How does this work?

  • Each school in the cluster takes a turn at hosting the meetings
  • Meetings are chaired by a different staff member each time
  • Experiences are shared of how they have integrated ideas from the last meeting
  • New knowledge and ideas identified to share with staff
  • Sometimes a visit to a classroom is part of the meeting

The cluster has found that in order for these learning communities to succeed a set agenda is essential, that covers five key focus areas:

  • What is on top – minutes from the previous meeting, and revisiting the vision and goals
  • New Learning – provided by one or more members of the group
  • Business of the meeting – expectations from each of the schools, and what evidence will be gathered
  • Reading – a short professional reading to stimulate thinking (given in advance)
  • General business – wrapping the meeting up and planning for the next meeting

What happened, as a result?

Although staff in the learning communities cover the spectrum of students from Year 1 to 13, they are often amazed at just how many resources and strategies can be applied from one school to another.  For example Manurewa High School has found literacy resources applied in the lower year levels particularly effective in engaging students at junior secondary level.  It is hoped that the transferral of skills will also assist students as they transition from one school to another.  Visits to various classrooms in the three schools are often included in the community meetings, with staff reporting that the visits reinforce learning by observing students in context.

Another positive effect of the programme has been the increased interaction between staff in the three schools.  Staff freely make themselves available to assist in other schools when requested (for example assisting with learning groups within the schools).  The learning communities have led to other ways of collaboration, for example sports events have been held between staff at the various schools, and the high school has assisted the intermediate school with resources (computers), and infrastructure planning.  The increased communication between the three schools promises on-going benefits for all involved.

What have we learned?

  • Professional learning communities strengthen the professional relationship between schools
  • They lead to an increased ICT understanding by school principals and other school leaders
  • This is a great way to share, reflect and co-ordinate positive learning experiences between staff and schools

How do we know if they have been successful?

  • Staff involved in the learning communities have been able to implement many new ideas, strategies and resources into their learning programmes, such as:

* literacy strategies through ICT
* the effective use of Interactive Whiteboards to promote learning
* ways to engage students through blogs and wikis, particularly in the primary and intermediate schools
* effective ways to communicate and engage students through learning management systems

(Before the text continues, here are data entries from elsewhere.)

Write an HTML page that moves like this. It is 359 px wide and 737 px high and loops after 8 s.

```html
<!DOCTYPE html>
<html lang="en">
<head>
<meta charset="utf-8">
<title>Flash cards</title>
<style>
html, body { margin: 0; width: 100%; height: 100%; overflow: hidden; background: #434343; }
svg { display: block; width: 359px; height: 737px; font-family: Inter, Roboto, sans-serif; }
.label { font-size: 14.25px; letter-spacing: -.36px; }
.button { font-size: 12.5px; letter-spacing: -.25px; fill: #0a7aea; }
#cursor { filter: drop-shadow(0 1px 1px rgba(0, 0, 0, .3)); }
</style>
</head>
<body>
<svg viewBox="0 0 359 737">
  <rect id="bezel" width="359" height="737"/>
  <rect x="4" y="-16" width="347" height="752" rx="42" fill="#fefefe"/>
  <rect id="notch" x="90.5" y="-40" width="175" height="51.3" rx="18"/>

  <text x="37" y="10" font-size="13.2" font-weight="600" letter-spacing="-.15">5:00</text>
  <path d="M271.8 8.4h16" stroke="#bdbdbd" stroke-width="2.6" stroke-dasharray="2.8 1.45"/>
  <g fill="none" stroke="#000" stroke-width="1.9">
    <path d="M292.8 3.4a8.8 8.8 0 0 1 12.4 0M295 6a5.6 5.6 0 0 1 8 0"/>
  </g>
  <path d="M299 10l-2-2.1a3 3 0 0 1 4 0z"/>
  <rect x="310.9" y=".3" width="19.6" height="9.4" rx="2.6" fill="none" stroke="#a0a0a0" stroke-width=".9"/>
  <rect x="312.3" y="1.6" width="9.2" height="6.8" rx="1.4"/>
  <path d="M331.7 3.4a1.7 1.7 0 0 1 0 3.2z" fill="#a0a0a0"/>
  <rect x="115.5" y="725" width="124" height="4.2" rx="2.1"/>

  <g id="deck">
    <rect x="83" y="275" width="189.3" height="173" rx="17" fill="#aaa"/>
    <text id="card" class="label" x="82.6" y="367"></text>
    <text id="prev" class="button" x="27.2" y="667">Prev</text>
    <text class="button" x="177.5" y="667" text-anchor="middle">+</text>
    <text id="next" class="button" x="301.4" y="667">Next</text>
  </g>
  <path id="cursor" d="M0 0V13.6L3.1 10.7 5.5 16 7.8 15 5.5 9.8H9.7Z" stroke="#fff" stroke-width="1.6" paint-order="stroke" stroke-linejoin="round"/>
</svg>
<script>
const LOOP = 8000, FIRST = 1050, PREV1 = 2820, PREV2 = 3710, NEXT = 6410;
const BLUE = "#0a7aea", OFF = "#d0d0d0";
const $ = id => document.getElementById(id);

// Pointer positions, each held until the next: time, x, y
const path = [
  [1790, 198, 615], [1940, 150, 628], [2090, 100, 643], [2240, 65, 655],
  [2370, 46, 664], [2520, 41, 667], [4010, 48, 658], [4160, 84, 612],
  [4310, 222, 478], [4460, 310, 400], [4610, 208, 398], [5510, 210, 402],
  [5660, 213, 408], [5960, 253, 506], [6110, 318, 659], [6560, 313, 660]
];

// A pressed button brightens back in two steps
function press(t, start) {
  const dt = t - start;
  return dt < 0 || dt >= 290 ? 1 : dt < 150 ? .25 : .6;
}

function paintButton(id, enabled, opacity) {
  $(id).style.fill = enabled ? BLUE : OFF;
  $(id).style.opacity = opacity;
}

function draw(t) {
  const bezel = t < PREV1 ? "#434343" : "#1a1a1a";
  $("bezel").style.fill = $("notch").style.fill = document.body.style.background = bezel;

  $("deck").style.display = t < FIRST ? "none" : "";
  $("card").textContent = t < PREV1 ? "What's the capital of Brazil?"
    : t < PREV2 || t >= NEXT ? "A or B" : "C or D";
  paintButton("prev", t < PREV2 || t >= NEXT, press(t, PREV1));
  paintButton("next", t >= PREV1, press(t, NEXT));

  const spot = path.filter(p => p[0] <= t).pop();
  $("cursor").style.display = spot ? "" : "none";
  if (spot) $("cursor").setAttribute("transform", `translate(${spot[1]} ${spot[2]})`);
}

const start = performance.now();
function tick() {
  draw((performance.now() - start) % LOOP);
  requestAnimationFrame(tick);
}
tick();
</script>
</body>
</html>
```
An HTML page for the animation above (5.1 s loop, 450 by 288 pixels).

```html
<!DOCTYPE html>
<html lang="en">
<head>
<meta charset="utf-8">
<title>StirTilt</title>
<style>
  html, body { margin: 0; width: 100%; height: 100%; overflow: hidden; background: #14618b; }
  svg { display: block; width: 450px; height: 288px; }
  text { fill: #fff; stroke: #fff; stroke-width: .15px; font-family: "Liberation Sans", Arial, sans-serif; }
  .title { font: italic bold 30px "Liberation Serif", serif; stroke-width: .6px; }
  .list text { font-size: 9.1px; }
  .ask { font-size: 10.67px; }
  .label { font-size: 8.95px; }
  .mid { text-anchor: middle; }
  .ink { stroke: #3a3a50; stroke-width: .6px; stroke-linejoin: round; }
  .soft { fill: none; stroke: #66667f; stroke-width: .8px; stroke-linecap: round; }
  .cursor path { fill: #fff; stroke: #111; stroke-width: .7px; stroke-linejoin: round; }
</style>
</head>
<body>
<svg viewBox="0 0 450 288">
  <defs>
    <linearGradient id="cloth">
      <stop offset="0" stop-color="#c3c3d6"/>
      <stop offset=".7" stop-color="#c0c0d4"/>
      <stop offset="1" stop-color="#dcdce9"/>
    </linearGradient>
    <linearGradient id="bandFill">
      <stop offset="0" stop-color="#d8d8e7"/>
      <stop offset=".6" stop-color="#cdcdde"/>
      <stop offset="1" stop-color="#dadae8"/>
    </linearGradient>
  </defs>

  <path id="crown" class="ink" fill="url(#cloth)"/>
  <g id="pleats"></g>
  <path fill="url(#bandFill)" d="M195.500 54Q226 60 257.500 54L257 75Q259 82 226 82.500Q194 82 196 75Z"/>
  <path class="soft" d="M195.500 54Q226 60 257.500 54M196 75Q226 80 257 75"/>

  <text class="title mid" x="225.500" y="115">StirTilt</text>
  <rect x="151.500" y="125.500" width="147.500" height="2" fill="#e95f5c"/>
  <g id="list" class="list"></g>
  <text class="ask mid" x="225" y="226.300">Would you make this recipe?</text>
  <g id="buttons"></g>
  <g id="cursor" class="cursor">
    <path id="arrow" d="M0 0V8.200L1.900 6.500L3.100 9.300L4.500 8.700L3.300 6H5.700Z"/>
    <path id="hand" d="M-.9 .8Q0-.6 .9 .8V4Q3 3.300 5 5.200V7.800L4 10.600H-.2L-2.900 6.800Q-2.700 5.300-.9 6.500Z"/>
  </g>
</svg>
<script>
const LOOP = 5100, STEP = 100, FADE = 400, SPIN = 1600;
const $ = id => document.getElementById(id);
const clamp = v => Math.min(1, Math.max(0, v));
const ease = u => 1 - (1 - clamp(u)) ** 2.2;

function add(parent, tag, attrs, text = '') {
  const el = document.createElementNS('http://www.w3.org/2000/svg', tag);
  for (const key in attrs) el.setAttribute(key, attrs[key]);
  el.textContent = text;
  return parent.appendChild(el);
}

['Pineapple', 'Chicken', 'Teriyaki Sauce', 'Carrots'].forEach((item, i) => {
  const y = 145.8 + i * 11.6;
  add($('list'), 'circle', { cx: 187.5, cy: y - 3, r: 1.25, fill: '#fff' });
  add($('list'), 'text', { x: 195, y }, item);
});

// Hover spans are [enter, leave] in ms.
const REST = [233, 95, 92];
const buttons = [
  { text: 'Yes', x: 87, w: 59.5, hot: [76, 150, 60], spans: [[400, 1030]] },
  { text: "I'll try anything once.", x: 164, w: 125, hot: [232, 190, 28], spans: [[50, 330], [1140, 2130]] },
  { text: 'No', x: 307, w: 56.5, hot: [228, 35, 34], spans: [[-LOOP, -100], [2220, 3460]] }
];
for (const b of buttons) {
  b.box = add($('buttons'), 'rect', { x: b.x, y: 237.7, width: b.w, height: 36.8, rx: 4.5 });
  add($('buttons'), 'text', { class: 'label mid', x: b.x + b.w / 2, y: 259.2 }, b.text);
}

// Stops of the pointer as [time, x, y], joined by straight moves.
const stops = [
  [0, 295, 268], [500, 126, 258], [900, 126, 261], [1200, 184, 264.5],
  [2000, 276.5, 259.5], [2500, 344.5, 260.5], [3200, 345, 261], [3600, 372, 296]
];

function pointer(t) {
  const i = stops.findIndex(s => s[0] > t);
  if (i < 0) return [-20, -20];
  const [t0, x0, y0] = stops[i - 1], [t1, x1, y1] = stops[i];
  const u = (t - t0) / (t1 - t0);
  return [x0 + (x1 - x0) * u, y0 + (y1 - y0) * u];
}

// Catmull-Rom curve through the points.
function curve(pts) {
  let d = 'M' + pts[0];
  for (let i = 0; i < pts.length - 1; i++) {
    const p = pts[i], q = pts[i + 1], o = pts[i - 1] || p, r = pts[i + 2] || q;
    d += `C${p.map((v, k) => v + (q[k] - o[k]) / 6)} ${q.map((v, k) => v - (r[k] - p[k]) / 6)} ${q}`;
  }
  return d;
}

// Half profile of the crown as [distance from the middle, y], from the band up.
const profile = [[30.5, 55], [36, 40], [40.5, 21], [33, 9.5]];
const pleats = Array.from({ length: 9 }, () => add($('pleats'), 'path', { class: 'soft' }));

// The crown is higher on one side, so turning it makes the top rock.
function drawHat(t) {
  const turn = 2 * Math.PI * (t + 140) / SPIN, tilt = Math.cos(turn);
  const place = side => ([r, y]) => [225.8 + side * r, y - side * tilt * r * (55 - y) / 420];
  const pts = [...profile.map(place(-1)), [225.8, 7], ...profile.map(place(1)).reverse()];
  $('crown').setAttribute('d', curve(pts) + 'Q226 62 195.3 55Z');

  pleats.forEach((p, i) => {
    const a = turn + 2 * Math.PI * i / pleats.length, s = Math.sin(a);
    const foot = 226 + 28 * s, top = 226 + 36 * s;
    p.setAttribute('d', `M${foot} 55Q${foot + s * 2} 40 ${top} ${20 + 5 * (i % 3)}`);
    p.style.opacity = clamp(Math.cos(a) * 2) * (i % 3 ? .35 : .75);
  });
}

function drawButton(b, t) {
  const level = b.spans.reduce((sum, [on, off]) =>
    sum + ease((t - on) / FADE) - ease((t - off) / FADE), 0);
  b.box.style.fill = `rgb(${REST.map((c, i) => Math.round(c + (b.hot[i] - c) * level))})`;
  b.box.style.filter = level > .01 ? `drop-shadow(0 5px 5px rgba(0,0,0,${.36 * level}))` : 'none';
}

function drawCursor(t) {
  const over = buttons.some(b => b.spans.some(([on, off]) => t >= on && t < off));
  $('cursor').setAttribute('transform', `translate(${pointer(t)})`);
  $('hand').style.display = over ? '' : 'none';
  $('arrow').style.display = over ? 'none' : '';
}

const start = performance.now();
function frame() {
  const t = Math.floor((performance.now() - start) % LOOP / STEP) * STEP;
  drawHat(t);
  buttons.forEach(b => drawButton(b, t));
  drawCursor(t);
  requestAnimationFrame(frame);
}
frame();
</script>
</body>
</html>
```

  • Classroom observations and staff reports indicate that students are more engaged in their learning
  • Achievement data indicates greater student engagement, particularly at the secondary school, as indicated by the following graphs:

 

  • asTTle and PAT data, particularly in the intermediate school also indicate a large increase in student achievement

The school Principals’ also feel more confident in being pedagogical leaders in the use of ICT and appreciate being able to share together in a non-threatening environment that encourages personal reflection and growth.

Who are we?

The Manurewa Cluster comprises Manurewa High School (decile 2, 1926 students), Manurewa Intermediate School (decile 1, 753 students) and Manurewa Central School (decile 3, 510 students).

Where: South Auckland

ICT-PD Cohort: 2009

 

Comments

  • Tessa Gray

    This has been a very rewarding summary to read - in terms of pan-sector sharing of knowledge, skills and resources. It must be comforting for the students to know that there a clear links as they move between the schools.

    It has been exciting to read and view how the there have been increased in student engagement and achievement across all three schools. I'm interested to learn more about how teachers have used ICTs to enhanced literacy outcomes as well.

    Thank you for sharing.

    Tess Smile